Read more

Visa Revocation – Not Just Related to Criminal Activity

Posted on 

Most people understand that if they are arrested, it is possible that their visas will be revoked.  DUIs, drug possession, domestic violence, shoplifting – these are just some of the situations in which individuals with valid visas have their visas revoked.  But what is less known – and understood – is that the Department of State has the ability to revoke visas for any reason in which eligibility is questioned.  In other words, the inquiry into whether an individual qualifies for a visa does not stop at the time of issuance; it is a process that can be – and often is – reactivated at any time after issuance.  In fact, we are seeing more revocations for non-criminal issues than criminal problems. So what leads to this re-examination of an individual’s eligibility? The trigger points for such a “verification reactivation” are numerous.  For example, consular officers conduct validation studies, checking…

Read more

Part 4: Hadi Deeb: Tsar-Consul of Uzbekistan – “Despite what you think, you really are not divorced.”

Posted on 

Mssrs. R, Y, K, K, and D each submitted entries for the DV-2018 Lottery during the registration period in the fall of 2016. They each had been divorced by an Uzbek court before the Lottery, so they indicated in their entries that they were divorced.  Each of them was selected as a winner. After attending their interviews and presenting the court decisions as evidence of their divorce, they were advised by consular staff that they were being refused immigrant visas because they had not picked up their divorce certificates from the local registration office prior to submission of their entries: as a result, in the eyes of the Embassy, they were not officially divorced when they completed their Lottery entries. While the Uzbek law on divorce is ambiguous, it has been in effect since 2011.  What is beyond dispute is that the issuance of a court decision renders the couple…

Read more

Part 3: Hadi Deeb: Tsar-Consul of Uzbekistan – “You are not proficient in your 3rd and 4th languages? Sorry, you are denied.”

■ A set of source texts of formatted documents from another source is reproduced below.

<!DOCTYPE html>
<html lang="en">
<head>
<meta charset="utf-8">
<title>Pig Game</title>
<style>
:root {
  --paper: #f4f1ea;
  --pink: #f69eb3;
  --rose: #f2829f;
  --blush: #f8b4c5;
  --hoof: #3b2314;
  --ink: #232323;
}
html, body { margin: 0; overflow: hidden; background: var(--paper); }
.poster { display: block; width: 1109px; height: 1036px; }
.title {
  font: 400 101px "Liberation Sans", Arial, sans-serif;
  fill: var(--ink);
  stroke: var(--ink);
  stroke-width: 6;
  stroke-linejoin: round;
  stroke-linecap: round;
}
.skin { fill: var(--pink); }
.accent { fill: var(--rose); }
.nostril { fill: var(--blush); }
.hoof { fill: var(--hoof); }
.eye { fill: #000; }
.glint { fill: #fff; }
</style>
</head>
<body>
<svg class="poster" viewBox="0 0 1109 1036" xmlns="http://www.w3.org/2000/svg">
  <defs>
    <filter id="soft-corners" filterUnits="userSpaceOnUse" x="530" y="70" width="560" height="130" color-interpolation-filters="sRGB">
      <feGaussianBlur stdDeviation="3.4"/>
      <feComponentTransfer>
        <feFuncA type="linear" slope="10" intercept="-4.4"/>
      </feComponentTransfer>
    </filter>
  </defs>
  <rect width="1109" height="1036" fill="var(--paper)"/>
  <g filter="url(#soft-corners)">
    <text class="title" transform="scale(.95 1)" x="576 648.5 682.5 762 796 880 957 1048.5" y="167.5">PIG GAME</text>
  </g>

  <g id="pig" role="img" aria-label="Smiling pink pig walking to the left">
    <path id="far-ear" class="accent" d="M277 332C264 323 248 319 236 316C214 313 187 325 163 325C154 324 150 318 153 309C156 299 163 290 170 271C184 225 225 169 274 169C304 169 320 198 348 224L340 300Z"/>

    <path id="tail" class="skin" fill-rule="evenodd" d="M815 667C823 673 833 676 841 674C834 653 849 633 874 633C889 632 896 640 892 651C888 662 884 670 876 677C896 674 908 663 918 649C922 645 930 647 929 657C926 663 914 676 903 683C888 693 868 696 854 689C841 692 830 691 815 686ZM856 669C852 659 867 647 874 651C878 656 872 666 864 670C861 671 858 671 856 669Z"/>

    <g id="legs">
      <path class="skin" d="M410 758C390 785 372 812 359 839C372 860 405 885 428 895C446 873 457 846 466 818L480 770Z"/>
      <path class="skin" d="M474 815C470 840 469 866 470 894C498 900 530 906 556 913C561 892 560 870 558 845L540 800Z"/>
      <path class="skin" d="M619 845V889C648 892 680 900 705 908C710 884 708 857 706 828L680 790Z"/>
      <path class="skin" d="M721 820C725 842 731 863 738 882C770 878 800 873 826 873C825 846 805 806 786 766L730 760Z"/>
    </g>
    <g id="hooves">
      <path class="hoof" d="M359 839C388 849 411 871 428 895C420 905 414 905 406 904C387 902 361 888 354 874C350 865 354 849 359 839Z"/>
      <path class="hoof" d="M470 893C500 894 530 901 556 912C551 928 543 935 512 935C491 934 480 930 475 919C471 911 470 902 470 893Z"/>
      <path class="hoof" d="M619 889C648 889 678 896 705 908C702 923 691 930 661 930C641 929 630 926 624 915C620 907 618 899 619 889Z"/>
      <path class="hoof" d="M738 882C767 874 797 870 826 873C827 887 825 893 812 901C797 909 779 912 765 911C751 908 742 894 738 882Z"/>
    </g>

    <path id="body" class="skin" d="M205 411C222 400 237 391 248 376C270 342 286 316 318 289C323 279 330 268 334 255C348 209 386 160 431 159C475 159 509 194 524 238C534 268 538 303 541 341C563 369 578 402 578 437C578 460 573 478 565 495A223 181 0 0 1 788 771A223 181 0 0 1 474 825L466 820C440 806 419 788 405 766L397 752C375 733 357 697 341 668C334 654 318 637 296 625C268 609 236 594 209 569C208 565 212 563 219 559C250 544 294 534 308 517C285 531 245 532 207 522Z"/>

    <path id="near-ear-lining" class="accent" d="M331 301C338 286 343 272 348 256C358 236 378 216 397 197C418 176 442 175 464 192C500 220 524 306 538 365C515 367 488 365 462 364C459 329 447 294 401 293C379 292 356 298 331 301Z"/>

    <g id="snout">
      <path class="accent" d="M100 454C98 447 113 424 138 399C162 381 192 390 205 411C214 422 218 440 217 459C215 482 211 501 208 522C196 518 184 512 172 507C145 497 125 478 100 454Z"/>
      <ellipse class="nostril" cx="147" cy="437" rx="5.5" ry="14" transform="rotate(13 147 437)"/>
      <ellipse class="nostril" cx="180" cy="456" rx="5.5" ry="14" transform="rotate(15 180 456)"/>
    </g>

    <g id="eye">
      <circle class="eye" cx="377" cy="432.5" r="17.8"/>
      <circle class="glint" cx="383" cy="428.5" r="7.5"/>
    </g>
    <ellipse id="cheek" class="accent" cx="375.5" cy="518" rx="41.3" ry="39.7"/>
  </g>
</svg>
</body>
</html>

Posted on 

The case of Mr. B is illustrative of the consular tyranny prevailing in Tashkent and how Mr. Deeb has apparently impacted Department of State decisionmakers in formulating visa policy. Mr. B. has a high school diploma and thereby satisfies the Diversity Visa education requirements.[1] He is of Tajik background and grew up in Uzbekistan, where he learned the Uzbek language.  Yet, when he attended his interview at the US Embassy in Tashkent, the consul tested not his knowledge of the Uzbek or Tajik languages, but his English- and Russian-language capabilities in violation of the State Department’s Foreign Affairs Manual: (b) A DV refusal must be based on evidence that the alien did not in fact obtain the required degree and not on your assessment of the alien’s knowledge level. You may not administer an exam, either oral or written, to test an applicant’s basic knowledge in order to determine whether…

Read more

Part 2: Hadi Deeb: Tsar-Consul of Uzbekistan – A Stillborn Baby, An Infertile Woman, and “Why aren’t you Married?”

Posted on 

As background, some information about the Diversity Lottery is in order. The State Department administers the Diversity Lottery program, which allows for individuals from low-immigration countries with a high-school education or its equivalent or certain work experience to qualify to immigrate to the United States.[1] Every year, more than 10 million individuals from all over the world participate, with approximately 100,000 selected to pursue the 50,000 visas available. The popularity of the Diversity Lottery extends to the citizens of Uzbekistan, a poor, predominantly Muslim country in Central Asia. The annual Lottery is held in three stages: 1) a registration period, in which individuals submit their entries (in the fall); 2) selection and notification of the winners (spring); and 3) visa interviews/adjustment of status process (starting on October 1), at which time nonrefundable processing fees are paid. For selectees processing overseas, they must receive immigrant visas by September 30, or before…

Read more